• **Problem to solve**: The lines below, from the first through the one containing "--shade-grass: #3d432b;", are to be given again exactly, with pictures left out and nothing added.

--------------------

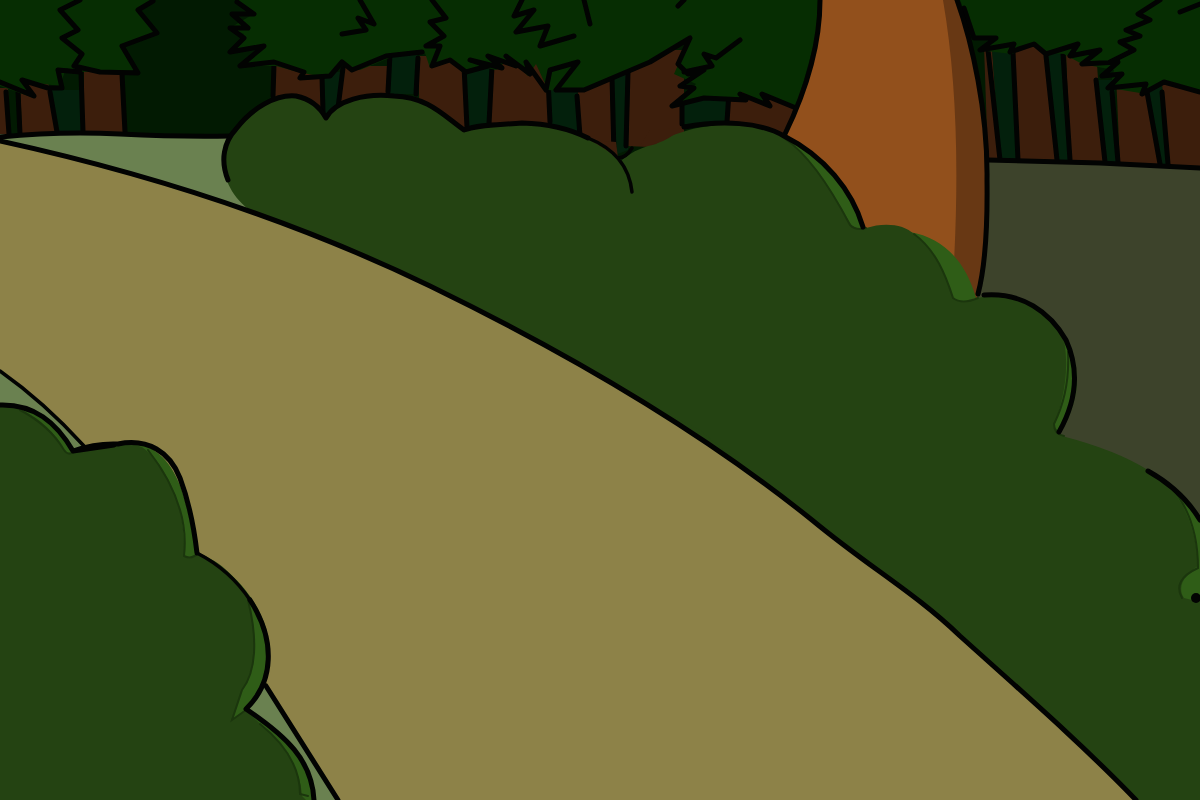
<!DOCTYPE html>
<html lang="en">
<head>
<meta charset="utf-8">
<title>Forest path</title>
<style>
:root {
  --ink: #020302;
  --deep: #021a02;
  --canopy: #062d02;
  --bark: #3c1e0c;
  --gap: #03200c;
  --trunk: #92501c;
  --trunk-shade: #683814;
  --grass: #6a8150;
  --shade-grass: #3d432b;
  --path: #8d8248;
  --bush: #244312;
  --bush-light: #2f5d17;
}
html, body { margin: 0; width: 1200px; height: 800px; overflow: hidden; background: var(--bush); }
svg { display: block; }
.ink { fill: none; stroke: var(--ink); stroke-width: 5; stroke-linecap: round; stroke-linejoin: round; }
.thin { stroke-width: 3.5; }
.deep { fill: var(--deep); }
.canopy { fill: var(--canopy); }
.bark { fill: var(--bark); }
.gap { fill: var(--gap); }
.trunk { fill: var(--trunk); }
.trunk-shade { fill: var(--trunk-shade); }
.grass { fill: var(--grass); }
.shade-grass { fill: var(--shade-grass); }
.path { fill: var(--path); }
.bush { fill: var(--bush); }
.bush-light { fill: var(--bush-light); }
.crease { fill: none; stroke: #1b360d; stroke-width: 2; stroke-linecap: round; }
.outlined { stroke: var(--ink); stroke-width: 5; stroke-linejoin: round; }
</style>
</head>
<body>
<svg width="1200" height="800" viewBox="0 0 1200 800" role="img" aria-label="Cartoon forest with a sandy path curving between bushes">
  <g id="far-forest">
    <rect class="deep" width="1200" height="180"/>
    <g id="left-trunks">
      <path class="bark" d="M0 88H8L10 134H0ZM20 80H48L56 134H22ZM84 70H122L125 134H84Z"/>
      <path class="gap" d="M50 90H80L82 134H57Z"/>
      <path class="ink" d="M6 92L9 134M18 92L20 134M50 92L57 132M81 72L83 132M122 74L125 132"/>
    </g>
    <g id="middle-trunks">
      <path class="bark" d="M274 60H326L322 120H274ZM342 66H392L386 110H340ZM418 56H466V132H420ZM490 60H548L550 132H490ZM576 70H612L616 156L576 138ZM628 50H684V142L650 147L626 146ZM728 84H800L786 136H728Z"/>
      <path class="gap" d="M322 72H344L338 120H322ZM390 50H418L416 94H388ZM464 60H492L490 128H466ZM548 80H578V136L550 124ZM610 70H630L628 150L612 156ZM682 96H730L728 124H682Z"/>
      <path class="ink" d="M274 64L273 96M322 76L323 112M343 68L338 108M390 54L388 92M418 58L416 94M464 66L467 128M492 66L489 124M548 78L550 122M577 96L580 136M612 78L614 154M628 72L626 146M682 98V124M729 92L727 122"/>
    </g>
    <g id="right-trunks">
      <path class="bark" d="M1014 40H1046L1056 162H1019ZM1066 50H1096L1104 164H1070ZM1116 74H1150L1162 166H1120ZM1162 84H1200V168H1169ZM984 46H992L1000 162H988Z"/>
      <path class="gap" d="M992 48H1014L1018 162H1000ZM1046 50H1064L1070 162H1057ZM1096 80H1114L1119 164H1105ZM1148 86H1162L1168 166H1161Z"/>
      <path class="ink" d="M988 50L1000 160M1013 52L1018 160M1046 56L1057 160M1063 54L1070 160M1096 80L1105 162M1112 92L1118 162M1147 92L1160 164M1162 92L1168 164"/>
    </g>
    <g id="canopies">
      <path class="canopy" d="M0 0H154L138 9L158 32L124 46L138 70L80 72L66 68L60 86L44 84L24 82L34 98L0 86Z"/>
      <path class="ink" d="M80 0L60 10L78 30L62 38L82 54L74 66L100 72L138 73L122 46L157 33L138 10L153 1M0 82L34 96L22 80L48 88L62 88L58 70L80 72"/>
      <path class="canopy" d="M238 0H822L818 30L796 108L764 96L768 106L742 92L744 102L712 98L674 106L696 84L674 74L690 38L660 58L574 92L548 90L536 64L528 76L510 58L496 70L480 66L462 72L448 58L430 68L424 50L394 56L360 70L344 64L328 78L298 72L276 66L238 66L258 48L228 54L244 34L230 28L250 16Z"/>
      <path class="ink" d="M237 2L254 14L232 14L248 28L230 28L244 38L230 52L264 46L240 66L274 62L304 72L300 78L330 76L342 62L352 70L386 56L422 52M360 0L374 24L358 18L366 30L342 34M432 0L446 18L430 22L444 36L426 46L440 46L432 66L450 60L466 72L488 66L470 60L502 68L488 56L516 66L506 56L530 74L526 62L546 90L550 70L578 62L556 90L584 90L650 62L690 38L678 64L688 74L704 70L680 86L694 88L672 106L704 98L746 100L740 94L770 106L762 94L796 108M522 0L514 16L534 10L516 32L548 26L540 46L574 36M584 0L590 24M684 0L678 6M740 40L716 58L704 54L712 66L684 72"/>
      <path class="canopy" d="M960 0H1200V92L1164 84L1146 94L1110 88L1114 70L1082 64L1064 54L1040 52L1034 44L1012 54L978 50L994 40L974 36Z"/>
      <path class="ink" d="M964 8L974 38L996 38L980 50L1014 44L1010 52L1034 44L1046 54L1078 44L1070 56L1100 50L1082 64L1118 62L1102 76L1122 74L1108 88L1146 84L1142 94L1164 82L1200 92M1160 0L1138 14L1150 20L1126 30L1140 36L1120 42L1134 50L1110 62M1200 4L1180 12"/>
    </g>
  </g>

  <g id="ground">
    <path class="grass" d="M0 134L240 135L280 222L0 150Z"/>
    <path class="ink" d="M0 137Q60 131 120 134T230 136"/>
    <path class="shade-grass" d="M980 160L1200 168V540L1040 450L970 300Z"/>
    <path class="ink" d="M988 160L1100 163L1200 168"/>
  </g>

  <g id="big-tree">
    <path class="trunk" d="M820 0H956Q990 110 987 200Q986 270 976 300L860 240L784 136Q822 60 820 0Z"/>
    <path class="trunk-shade" d="M943 0H958Q990 110 987 200Q986 270 976 300L954 262Q962 110 943 0Z"/>
    <path class="ink" d="M820 0Q820 62 785 134M957 0C972 42 988 112 987 180Q988 256 978 294"/>
  </g>

  <g id="right-bush">
    <path class="bush-light" d="M782 136C826 154 852 190 864 228L850 229ZM910 232C944 238 966 262 976 298L956 304ZM1056 330Q1096 372 1060 434L1052 426ZM1170 486Q1190 500 1200 520V606L1178 596Z"/>
    <path class="bush" d="M270 222C238 208 222 184 224 158C230 118 266 94 294 95C312 98 318 106 326 118C344 96 370 93 396 96C428 97 446 116 464 131C510 118 560 120 586 138C602 146 614 156 622 160C634 150 644 147 656 144C686 124 748 116 782 136C814 158 838 202 852 226Q858 230 866 228C884 222 904 224 914 234C936 250 946 276 954 300Q964 304 978 298C1016 290 1048 308 1064 340C1070 374 1062 404 1054 426L1062 436Q1116 450 1148 470C1182 490 1196 526 1198 566C1186 574 1176 586 1184 598L1200 602V800H1130L700 430Z"/>
    <path class="bark" d="M592 140L612 152L618 158L616 142ZM640 146Q668 144 680 128L650 130Z"/>
    <path class="crease" d="M784 138C814 158 838 202 850 225Q856 231 866 228M914 234C936 250 946 276 953 298Q962 305 978 298M1068 352Q1070 392 1054 424Q1054 434 1064 436M1172 488C1192 512 1198 540 1198 568Q1172 580 1182 598"/>
    <path class="ink" d="M228 180C220 160 224 142 236 129C252 108 276 94 296 96Q316 100 326 118C336 100 366 93 394 96C428 97 444 116 464 130C480 124 500 125 522 123Q560 124 588 138"/>
    <path class="ink thin" d="M588 138Q628 154 632 192M618 158Q626 158 632 148"/>
    <path class="ink" d="M684 127C722 120 760 122 784 136C824 156 852 190 863 227M984 295C1022 292 1050 312 1066 340Q1086 384 1059 432M1148 471Q1182 490 1200 520"/>
    <circle cx="1196" cy="598" r="5" fill="var(--ink)"/>
  </g>

  <g id="sandy-path">
    <path class="path" d="M0 141C170 178 310 228 430 286C570 354 700 430 812 520C870 568 914 592 960 636C1020 690 1082 744 1136 800H0Z"/>
    <path class="ink" d="M0 141C170 178 310 228 430 286C570 354 700 430 812 520C870 568 914 592 960 636C1020 690 1082 744 1136 800"/>
  </g>

  <g id="left-verge">
    <path class="grass" d="M0 371Q44 402 84 446L60 470H0ZM266 686L338 800H280L236 706Z"/>
    <path class="ink thin" d="M0 371Q44 402 84 446"/>
    <path class="ink" d="M266 686L338 800"/>
  </g>

  <g id="left-bush">
    <path class="bush-light" d="M0 405C34 404 56 422 72 452C100 442 128 440 148 447C180 462 188 506 196 553C228 566 254 592 266 628C274 662 266 688 246 709C286 736 312 760 314 800H0Z"/>
    <path class="bush" d="M0 405C32 408 54 430 66 453H72C100 443 128 442 142 447C168 466 186 508 184 556Q190 560 198 553C222 562 240 580 248 600C258 640 256 672 242 690L232 720L246 711C278 738 300 762 302 796L306 800H0Z"/>
    <path class="crease" d="M20 410Q50 426 64 450Q68 456 74 452M148 450C176 486 188 522 184 556Q192 560 198 553M248 600C258 640 256 672 242 690L232 720L246 710M260 724Q300 756 300 794L308 796"/>
    <path class="ink" d="M0 405C34 404 56 422 73 451Q96 443 118 444C148 438 170 452 180 478Q192 510 197 553M73 451L114 445"/>
    <path class="ink thin" d="M197 553Q230 570 250 600"/>
    <path class="ink" d="M250 600C276 640 274 682 246 709C286 736 312 760 314 800"/>
  </g>
</svg>
</body>
</html>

--------------------

• **Written answer**:
<!DOCTYPE html>
<html lang="en">
<head>
<meta charset="utf-8">
<title>Forest path</title>
<style>
:root {
  --ink: #020302;
  --deep: #021a02;
  --canopy: #062d02;
  --bark: #3c1e0c;
  --gap: #03200c;
  --trunk: #92501c;
  --trunk-shade: #683814;
  --grass: #6a8150;
  --shade-grass: #3d432b;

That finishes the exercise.